The Girls by Emma Cline is the type of book that is so exceptional, I almost feel like I’m doing it a disservice by blogging about it. I don’t usually place too much emphasis on the literary versus the non-literary (e.g. genre works, or “just […]
I mentioned how much I was loving Robert Galbraith’s mystery novels in my August favorites, but it took me all of September (and most of October) to get through The Silkworm. That’s not to say that this book isn’t engaging: in fact, it’s a page-turner. […]
Gone Girl, Gillian Flynn’s dark novel, has made waves in the book world as well as on screen. The mystery follows the disappearance of a beautiful woman named Amy. Where is Amy? Is she dead? Who did it? The book is full of surprises and twisted characters, enhanced by Flynn’s depiction of the way the media can affect a case. The novel is the inverse of a fairytale: instead of ending with a happily-ever-after, it begins with happily-ever-after gone wrong. If you are looking for a book with relatable characters or a positive outlook on romantic relationships, this one probably isn’t for you. But if you enjoy suspense or are looking for a true page-turner, look no further. Psychologically intriguing but utterly jarring, Gone Girl is not for the faint of heart.

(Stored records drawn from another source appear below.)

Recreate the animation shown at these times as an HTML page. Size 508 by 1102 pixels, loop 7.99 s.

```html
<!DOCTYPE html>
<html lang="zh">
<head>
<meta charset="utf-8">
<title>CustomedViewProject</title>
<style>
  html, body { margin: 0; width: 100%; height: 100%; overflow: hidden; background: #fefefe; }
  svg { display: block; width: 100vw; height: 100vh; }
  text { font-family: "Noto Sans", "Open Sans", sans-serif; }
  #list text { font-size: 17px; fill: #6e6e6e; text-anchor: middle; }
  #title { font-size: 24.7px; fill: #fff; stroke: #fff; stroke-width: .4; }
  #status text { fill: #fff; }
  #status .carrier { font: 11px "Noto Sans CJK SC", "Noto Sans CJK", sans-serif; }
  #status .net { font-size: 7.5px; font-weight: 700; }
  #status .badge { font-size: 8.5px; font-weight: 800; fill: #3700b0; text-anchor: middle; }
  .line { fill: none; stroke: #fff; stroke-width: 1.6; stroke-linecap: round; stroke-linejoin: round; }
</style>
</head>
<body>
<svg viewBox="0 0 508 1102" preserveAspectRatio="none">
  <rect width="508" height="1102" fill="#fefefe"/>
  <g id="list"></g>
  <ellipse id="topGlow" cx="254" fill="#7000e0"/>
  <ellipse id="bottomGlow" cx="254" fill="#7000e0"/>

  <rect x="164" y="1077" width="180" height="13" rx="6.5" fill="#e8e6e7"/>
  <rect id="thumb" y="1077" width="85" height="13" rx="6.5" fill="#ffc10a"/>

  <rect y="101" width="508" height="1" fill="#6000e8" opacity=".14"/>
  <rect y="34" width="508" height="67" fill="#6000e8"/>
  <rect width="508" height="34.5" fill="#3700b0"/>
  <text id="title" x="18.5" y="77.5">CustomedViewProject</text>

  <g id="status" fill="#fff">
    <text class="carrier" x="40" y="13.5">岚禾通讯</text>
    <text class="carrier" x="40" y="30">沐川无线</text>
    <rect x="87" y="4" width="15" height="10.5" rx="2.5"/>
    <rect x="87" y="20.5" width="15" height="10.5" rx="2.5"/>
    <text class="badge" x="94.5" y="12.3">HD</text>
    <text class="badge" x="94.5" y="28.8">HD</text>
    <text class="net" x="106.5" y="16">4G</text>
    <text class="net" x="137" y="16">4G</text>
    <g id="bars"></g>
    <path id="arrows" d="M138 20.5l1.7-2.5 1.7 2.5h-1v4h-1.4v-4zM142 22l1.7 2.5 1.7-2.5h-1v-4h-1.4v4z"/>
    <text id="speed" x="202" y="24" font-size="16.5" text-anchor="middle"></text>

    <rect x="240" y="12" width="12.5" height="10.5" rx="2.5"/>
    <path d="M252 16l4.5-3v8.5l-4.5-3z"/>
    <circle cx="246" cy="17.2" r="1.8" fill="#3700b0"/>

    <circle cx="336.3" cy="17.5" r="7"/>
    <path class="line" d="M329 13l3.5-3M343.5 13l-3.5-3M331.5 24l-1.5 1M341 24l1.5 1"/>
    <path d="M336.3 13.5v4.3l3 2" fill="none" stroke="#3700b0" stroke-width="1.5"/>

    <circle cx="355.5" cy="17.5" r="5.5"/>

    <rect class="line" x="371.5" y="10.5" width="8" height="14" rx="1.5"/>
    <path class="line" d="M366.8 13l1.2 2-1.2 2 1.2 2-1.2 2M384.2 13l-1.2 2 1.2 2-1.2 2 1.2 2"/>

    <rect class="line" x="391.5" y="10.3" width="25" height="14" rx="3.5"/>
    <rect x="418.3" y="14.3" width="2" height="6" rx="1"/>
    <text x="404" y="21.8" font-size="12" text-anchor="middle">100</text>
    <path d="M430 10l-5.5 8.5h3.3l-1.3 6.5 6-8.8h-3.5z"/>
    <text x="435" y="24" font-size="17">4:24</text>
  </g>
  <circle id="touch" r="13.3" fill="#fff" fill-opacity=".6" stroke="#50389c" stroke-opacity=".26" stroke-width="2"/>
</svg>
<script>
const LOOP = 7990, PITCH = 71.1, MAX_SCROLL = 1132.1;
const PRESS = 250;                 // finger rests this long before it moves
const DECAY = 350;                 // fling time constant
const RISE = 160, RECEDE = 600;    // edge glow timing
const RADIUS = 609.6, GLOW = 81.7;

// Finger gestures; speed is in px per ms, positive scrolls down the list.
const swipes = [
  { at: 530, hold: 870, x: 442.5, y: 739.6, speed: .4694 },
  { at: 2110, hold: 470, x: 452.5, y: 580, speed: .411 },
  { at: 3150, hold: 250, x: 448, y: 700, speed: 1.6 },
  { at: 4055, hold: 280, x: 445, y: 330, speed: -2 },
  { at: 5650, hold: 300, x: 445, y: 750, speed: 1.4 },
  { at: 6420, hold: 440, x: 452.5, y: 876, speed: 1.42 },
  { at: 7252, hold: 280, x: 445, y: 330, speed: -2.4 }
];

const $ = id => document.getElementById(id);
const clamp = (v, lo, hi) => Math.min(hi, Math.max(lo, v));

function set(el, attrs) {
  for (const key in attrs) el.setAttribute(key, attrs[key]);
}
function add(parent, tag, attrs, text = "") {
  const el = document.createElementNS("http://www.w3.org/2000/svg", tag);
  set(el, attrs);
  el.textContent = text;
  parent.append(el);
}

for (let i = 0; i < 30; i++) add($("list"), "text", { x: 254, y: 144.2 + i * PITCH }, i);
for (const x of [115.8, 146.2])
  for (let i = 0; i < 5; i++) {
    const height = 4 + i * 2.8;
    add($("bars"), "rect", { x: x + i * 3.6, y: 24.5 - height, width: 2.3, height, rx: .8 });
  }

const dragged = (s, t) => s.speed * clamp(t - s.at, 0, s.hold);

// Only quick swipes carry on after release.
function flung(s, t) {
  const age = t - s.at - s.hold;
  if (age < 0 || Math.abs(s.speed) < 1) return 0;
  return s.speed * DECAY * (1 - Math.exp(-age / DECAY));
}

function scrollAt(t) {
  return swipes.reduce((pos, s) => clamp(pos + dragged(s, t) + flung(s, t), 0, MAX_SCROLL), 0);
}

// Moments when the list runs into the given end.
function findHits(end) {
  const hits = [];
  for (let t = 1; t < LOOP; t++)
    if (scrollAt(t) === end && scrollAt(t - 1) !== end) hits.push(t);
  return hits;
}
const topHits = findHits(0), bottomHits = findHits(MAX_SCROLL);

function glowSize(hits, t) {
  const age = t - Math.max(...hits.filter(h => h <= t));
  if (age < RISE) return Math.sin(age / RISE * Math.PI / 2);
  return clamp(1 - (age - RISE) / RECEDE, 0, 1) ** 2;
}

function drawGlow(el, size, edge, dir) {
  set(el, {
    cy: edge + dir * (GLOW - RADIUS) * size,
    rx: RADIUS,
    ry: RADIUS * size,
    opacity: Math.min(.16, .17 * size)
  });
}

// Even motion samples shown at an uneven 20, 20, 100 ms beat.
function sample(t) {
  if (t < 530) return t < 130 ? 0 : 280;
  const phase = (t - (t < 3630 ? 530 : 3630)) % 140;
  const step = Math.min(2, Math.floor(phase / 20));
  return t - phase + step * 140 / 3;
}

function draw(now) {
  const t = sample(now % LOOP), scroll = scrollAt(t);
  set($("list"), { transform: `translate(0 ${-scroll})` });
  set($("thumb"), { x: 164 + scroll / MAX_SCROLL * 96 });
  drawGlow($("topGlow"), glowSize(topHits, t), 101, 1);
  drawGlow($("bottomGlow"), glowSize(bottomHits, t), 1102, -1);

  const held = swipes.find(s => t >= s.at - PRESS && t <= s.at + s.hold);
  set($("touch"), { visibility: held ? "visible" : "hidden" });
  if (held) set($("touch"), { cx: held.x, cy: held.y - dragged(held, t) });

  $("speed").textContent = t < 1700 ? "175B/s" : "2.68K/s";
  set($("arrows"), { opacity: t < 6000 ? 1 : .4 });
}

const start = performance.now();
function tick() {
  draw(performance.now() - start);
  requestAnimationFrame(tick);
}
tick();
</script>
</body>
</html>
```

If perhaps you are curious about Gone Girl, but not interested in reading the book, I would recommend watching the film. It is one of the best page-to-screen adaptations I have ever seen, with notable performances by Ben Affleck, Rosamund Pike, and Neal Patrick Harris. Regardless of the film’s association with a novel, it is an excellent thriller.